On account of its geographical isolation and the atypical character of its sectorial structure, the autonomous town does not develop at the same pace as the Spanish economy. Over the last few years, the economic growth of Melilla has been less than that of the rest of Spain. Thus in 1998 the GDP of this town-region was only 70.7% of the Spanish GDP (as opposed to 73.5% in 1995). However, the economy of Melilla seems to suffer less than the continental economy during periods when the economy is slowing down. It is no exaggeration to speak of the effect of insularity.

As concerns the environment, the autonomous town must face several types of problems: losses in the water distribution network, erosion and pollution of the soil, the disappearance of forests, the absence of control as regards atmospheric pollution, the deterioration of the coastal areas, etc.

[1]  According to the method applied by the Studies on Active Population, as opposed to those used by the INEM (National Institute for Employment).

3. Management and contact details

The Managing Authority for this programme is the Directorate General of Community Funds and Territorial Financing (DGFCFT) of the Secretariat of State for the Budget and Expenditure of the Ministry of Finance, sharing responsibility with the Authorities of the Autonomous Town of Melilla. The Managing Authority will co-ordinate all the actors involved in implementing the programme and will organise the meetings of the Implementation Committee.

The Implementation Committee is composed of the following members:
representatives of the Ministries of Finance, Employment and Social Affairs;
representatives of the Town of Melilla, of the regional authority competent for the environment, of the regional body competent for equal opportunities, and
a representation from the European Commission.
It is co-chaired by a representative of the Managing Authority and by a representative of the Department co-ordinating the managing of the Structural Funds within the Town Authorities

Financial and Technical information

Objective 1 Programme for Melilla

Intervention Type

Operational Program

CCI no


Number of decision


Final approval date


Breakdown of finances by priority axis
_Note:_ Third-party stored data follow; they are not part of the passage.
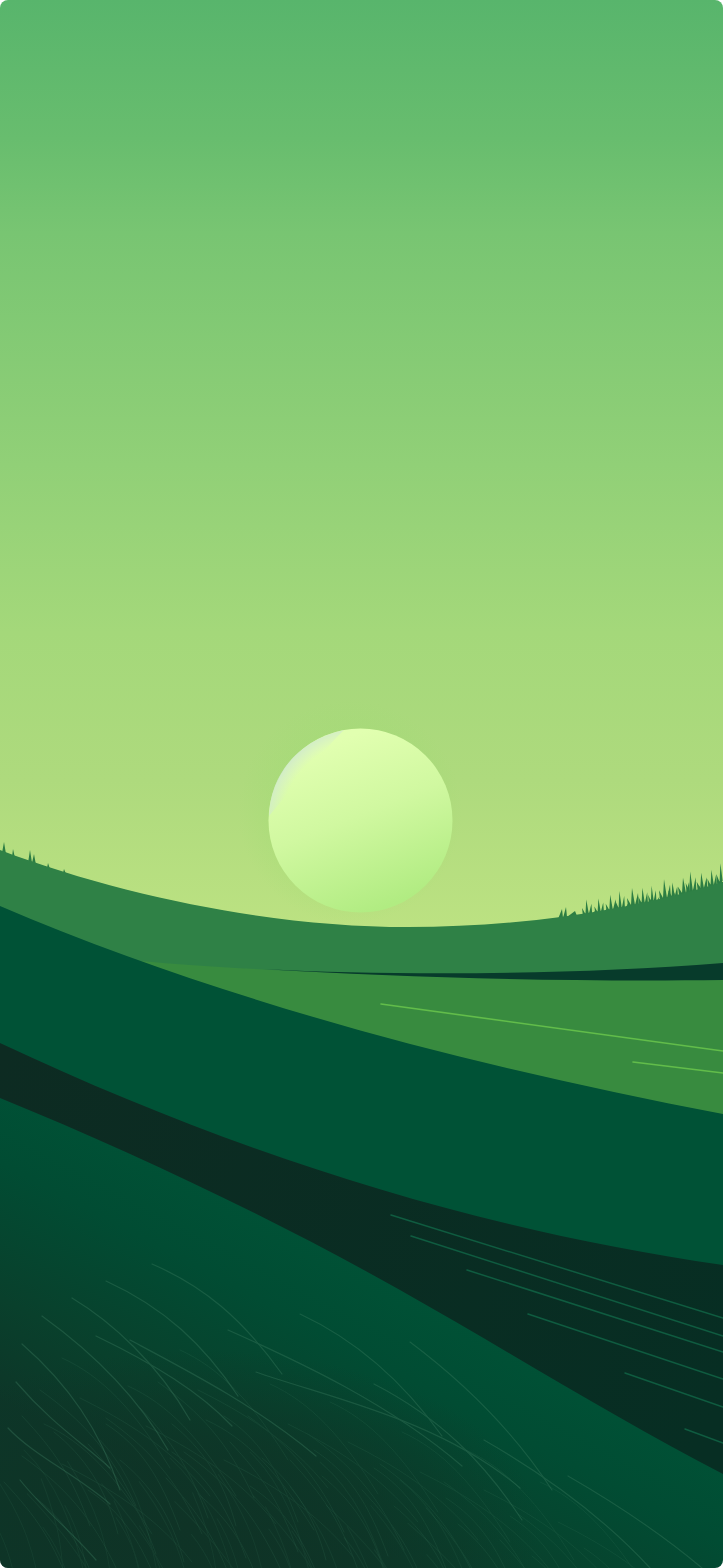
<!DOCTYPE html>
<html lang="en">
<head>
<meta charset="utf-8">
<title>Green hills at sunrise</title>
<style>
:root {
  --page: #ffffff;
  --far-hill: #2f8146;
  --far-grass: #2c7d43;
  --far-shadow: #073b2b;
  --meadow: #388b3f;
  --meadow-line: #62bd4a;
  --mid-hill: #005236;
  --valley-line: #0f5c40;
  --blade: #3f7f62;
}
html, body { margin: 0; background: var(--page); overflow: hidden; }
.wallpaper { display: block; width: 723px; height: 1568px; border-radius: 8px; }
.far-hill { fill: var(--far-hill); }
.far-grass { fill: var(--far-grass); }
.far-shadow { fill: var(--far-shadow); }
.meadow { fill: var(--meadow); }
.meadow-lines { fill: none; stroke: var(--meadow-line); stroke-width: 1.6; stroke-linecap: round; }
.mid-hill { fill: var(--mid-hill); }
.valley-lines { fill: none; stroke: var(--valley-line); stroke-width: 1.5; stroke-linecap: round; }
.blades { fill: none; stroke: var(--blade); stroke-linecap: round; }
</style>
</head>
<body>
<svg class="wallpaper" viewBox="0 0 723 1568" width="723" height="1568" role="img" aria-label="Pale sun setting behind rolling green hills">
  <defs>
    <linearGradient id="sky" gradientUnits="userSpaceOnUse" x1="0" y1="0" x2="0" y2="930">
      <stop offset="0" stop-color="#58b56c"/>
      <stop offset=".15" stop-color="#68bd6e"/>
      <stop offset=".25" stop-color="#78c572"/>
      <stop offset=".5" stop-color="#91d077"/>
      <stop offset=".68" stop-color="#a4d87a"/>
      <stop offset=".84" stop-color="#aeda7d"/>
      <stop offset="1" stop-color="#bce282"/>
    </linearGradient>
    <linearGradient id="sun" x1=".34" y1=".08" x2=".68" y2=".95">
      <stop offset="0" stop-color="#e1ffb0"/>
      <stop offset=".45" stop-color="#d0f8a0"/>
      <stop offset="1" stop-color="#b1ec82"/>
    </linearGradient>
    <radialGradient id="sun-sheen" gradientUnits="userSpaceOnUse" cx="375" cy="834" r="121">
      <stop offset=".8" stop-color="#d2e9cf" stop-opacity="0"/>
      <stop offset=".95" stop-color="#cfe9cc"/>
    </radialGradient>
    <radialGradient id="sun-glow">
      <stop offset=".7" stop-color="#9cdc70" stop-opacity=".5"/>
      <stop offset="1" stop-color="#9cdc70" stop-opacity="0"/>
    </radialGradient>
    <linearGradient id="valley" gradientUnits="userSpaceOnUse" x1="0" y1="1060" x2="723" y2="1400">
      <stop offset="0" stop-color="#0d2b22"/>
      <stop offset="1" stop-color="#072e23"/>
    </linearGradient>
    <linearGradient id="front" gradientUnits="userSpaceOnUse" x1="330" y1="1235" x2="190" y2="1500">
      <stop offset="0" stop-color="#005236"/>
      <stop offset=".3" stop-color="#014c33"/>
      <stop offset=".7" stop-color="#09402c"/>
      <stop offset="1" stop-color="#0d3628"/>
    </linearGradient>
    <radialGradient id="front-shade" gradientUnits="userSpaceOnUse" cx="0" cy="0" r="1" gradientTransform="translate(200 1530) scale(340 180)">
      <stop offset="0" stop-color="#0f3326"/>
      <stop offset=".5" stop-color="#0f3326" stop-opacity=".65"/>
      <stop offset="1" stop-color="#0f3326" stop-opacity="0"/>
    </radialGradient>
    <clipPath id="front-clip">
      <path d="M0 1098C130 1151 270 1217 400 1290C510 1352 620 1421 723 1474V1568H0Z"/>
    </clipPath>
    <path id="tuft" d="M-6 2L-7 -7L-3 0L-2 -17L1 0L4 -12L5 1L9 -5L8 2Z"/>
    <g id="blade-cluster">
      <path d="M0 0C40 18 72 52 108 110"/>
      <path d="M-22 32C20 62 48 92 74 148"/>
      <path d="M-40 58C-8 92 10 118 28 168"/>
      <path d="M18 40C62 62 110 90 148 138"/>
      <path d="M-8 74C22 98 44 130 56 176"/>
      <path d="M44 66C78 88 98 118 118 172"/>
    </g>
  </defs>

  <rect id="sky-field" width="723" height="940" fill="url(#sky)"/>

  <g id="sun-disc">
    <circle cx="350" cy="812" r="112" fill="url(#sun-glow)" opacity=".45"/>
    <circle cx="360.500" cy="820.500" r="92" fill="url(#sun)"/>
    <path d="M269 816C270 775 298 740 344 730C320 754 294 786 269 816Z" fill="url(#sun-sheen)"/>
  </g>

  <g id="far-ridge">
    <g class="far-grass">
      <path d="M2 853L4 842L6 854L12 857L13 849L15 858L28 863L30 850L32 863L34 854L36 865L47 868L48 863L50 869L63 873L64 869L66 874Z"/>
      <path d="M558 919L562 909L563 918L566 907L567 917L575 911L577 916Z"/>
      <use href="#tuft" transform="translate(588 914) scale(.85)"/>
      <use href="#tuft" transform="translate(600 912) scale(.8)"/>
      <use href="#tuft" transform="translate(612 910) scale(.9)"/>
      <use href="#tuft" transform="translate(621 908) scale(.8 1)"/>
      <use href="#tuft" transform="translate(634 905)"/>
      <use href="#tuft" transform="translate(644 903) scale(.8 .9)"/>
      <use href="#tuft" transform="translate(653 901) scale(.7 .9)"/>
      <use href="#tuft" transform="translate(666 898) scale(1 1.100)"/>
      <use href="#tuft" transform="translate(674 896) scale(.8)"/>
      <use href="#tuft" transform="translate(685 893) scale(1 .9)"/>
      <use href="#tuft" transform="translate(692 891) scale(.9 1.150)"/>
      <use href="#tuft" transform="translate(703 888) scale(.9)"/>
      <use href="#tuft" transform="translate(713 885) scale(.8 .9)"/>
      <use href="#tuft" transform="translate(722 882) scale(.8 1.100)"/>
    </g>
    <path class="far-hill" d="M0 850C130 899 280 927 408 927C520 927 630 911 723 882V1000H0Z"/>
  </g>

  <g id="meadow-field">
    <path class="meadow" d="M140 961C260 972 480 980 723 980V1130H500Z"/>
    <path class="far-shadow" d="M262 969C400 976 570 975 723 963V980C550 982 400 977 262 969Z"/>
    <g class="meadow-lines">
      <path d="M381 1004L723 1051"/>
      <path d="M633 1062L723 1073"/>
    </g>
  </g>

  <path id="middle-hill" class="mid-hill" d="M0 906C220 1000 470 1066 723 1114V1290H0Z"/>

  <g id="dark-valley">
    <path d="M0 1043C230 1151 470 1229 723 1265V1490H0Z" fill="url(#valley)"/>
    <g class="valley-lines">
      <path d="M391 1215L723 1318"/>
      <path d="M411 1236L723 1336"/>
      <path d="M467 1270L723 1352"/>
      <path d="M528 1314L723 1379"/>
      <path d="M625 1373L723 1407"/>
      <path d="M685 1429L723 1443"/>
    </g>
  </g>

  <g id="front-hill" clip-path="url(#front-clip)">
    <rect y="1090" width="723" height="478" fill="url(#front)"/>
    <rect y="1090" width="723" height="478" fill="url(#front-shade)"/>
    <g class="blades" stroke-width="1.200" opacity=".36">
      <path d="M152 1264C203 1286 242 1318 282 1374"/>
      <path d="M106 1281C165 1308 204 1345 238 1396"/>
      <path d="M72 1298C112 1322 158 1364 190 1420"/>
      <path d="M42 1316C92 1352 136 1394 168 1450"/>
      <path d="M22 1344C68 1384 100 1430 120 1490"/>
      <path d="M16 1382C52 1424 84 1444 110 1468"/>
      <path d="M8 1428C32 1454 78 1476 110 1504"/>
      <path d="M20 1480C44 1510 70 1530 96 1560"/>
      <path d="M96 1336C154 1364 200 1392 232 1426"/>
      <path d="M130 1340C190 1372 256 1406 316 1456"/>
      <path d="M300 1314C356 1340 402 1380 442 1436"/>
      <path d="M228 1330C300 1362 390 1404 462 1466"/>
      <path d="M256 1372C330 1398 440 1420 520 1488"/>
      <path d="M374 1384C440 1418 484 1462 522 1520"/>
      <path d="M410 1342C466 1384 514 1432 552 1490"/>
      <path d="M484 1440C550 1478 606 1520 650 1568"/>
      <path d="M568 1476C620 1506 664 1536 702 1568"/>
    </g>
    <g class="blades" stroke-width="1" opacity=".17">
      <use href="#blade-cluster" x="62" y="1358"/>
      <use href="#blade-cluster" x="44" y="1424"/>
      <use href="#blade-cluster" x="128" y="1386"/>
      <use href="#blade-cluster" x="180" y="1350"/>
      <use href="#blade-cluster" x="206" y="1420"/>
      <use href="#blade-cluster" x="270" y="1384"/>
      <use href="#blade-cluster" x="330" y="1402"/>
      <use href="#blade-cluster" x="402" y="1432"/>
      <use href="#blade-cluster" x="466" y="1450"/>
      <use href="#blade-cluster" x="540" y="1482"/>
    </g>
    <g class="blades" stroke-width="1" opacity=".13">
      <use href="#blade-cluster" transform="translate(24 1450) rotate(20)"/>
      <use href="#blade-cluster" transform="translate(100 1440) rotate(22)"/>
      <use href="#blade-cluster" transform="translate(170 1458) rotate(18)"/>
      <use href="#blade-cluster" transform="translate(250 1452) rotate(20)"/>
      <use href="#blade-cluster" transform="translate(320 1462) rotate(16)"/>
      <use href="#blade-cluster" transform="translate(400 1480) rotate(14)"/>
    </g>
  </g>
</svg>
</body>
</html>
Priority Axis EU Investment National Public Contribution Total Public Contribution
1 Improving competitiveness and developing the productive fabric 0 0 5 682 542
2 The knowledge society (innovation, R&D, the information society) 0 0 517 426
3 Environment, natural habitats and water resources 0 0 16 540 959
41 Education infrastructure and reinforcement of professional, technical education and training 0 0 5 507 343
42 Insertion and professional reinsertion of unemployed people 0 0 7 352 077
43 Reinforcement of stability in employment and adaptability 0 0 841 420
44 Insertion of people with particular difficulties in the labour market 0 0 3 167 650
45 Participation of women in the labour market 0 0 1 760 946
5 Local and urban development 0 0 19 404 497
6 Transport and energy networks 0 0 26 406 191
9 Technical Assistance 0 0 1 030 837
Total 0 0 88 211 888

Financial Breakdown by Funds

EU Investment ERDF ESF
Total: 60 974 287 50 324 668 10 649 619
100,00% 82,53% 17,47%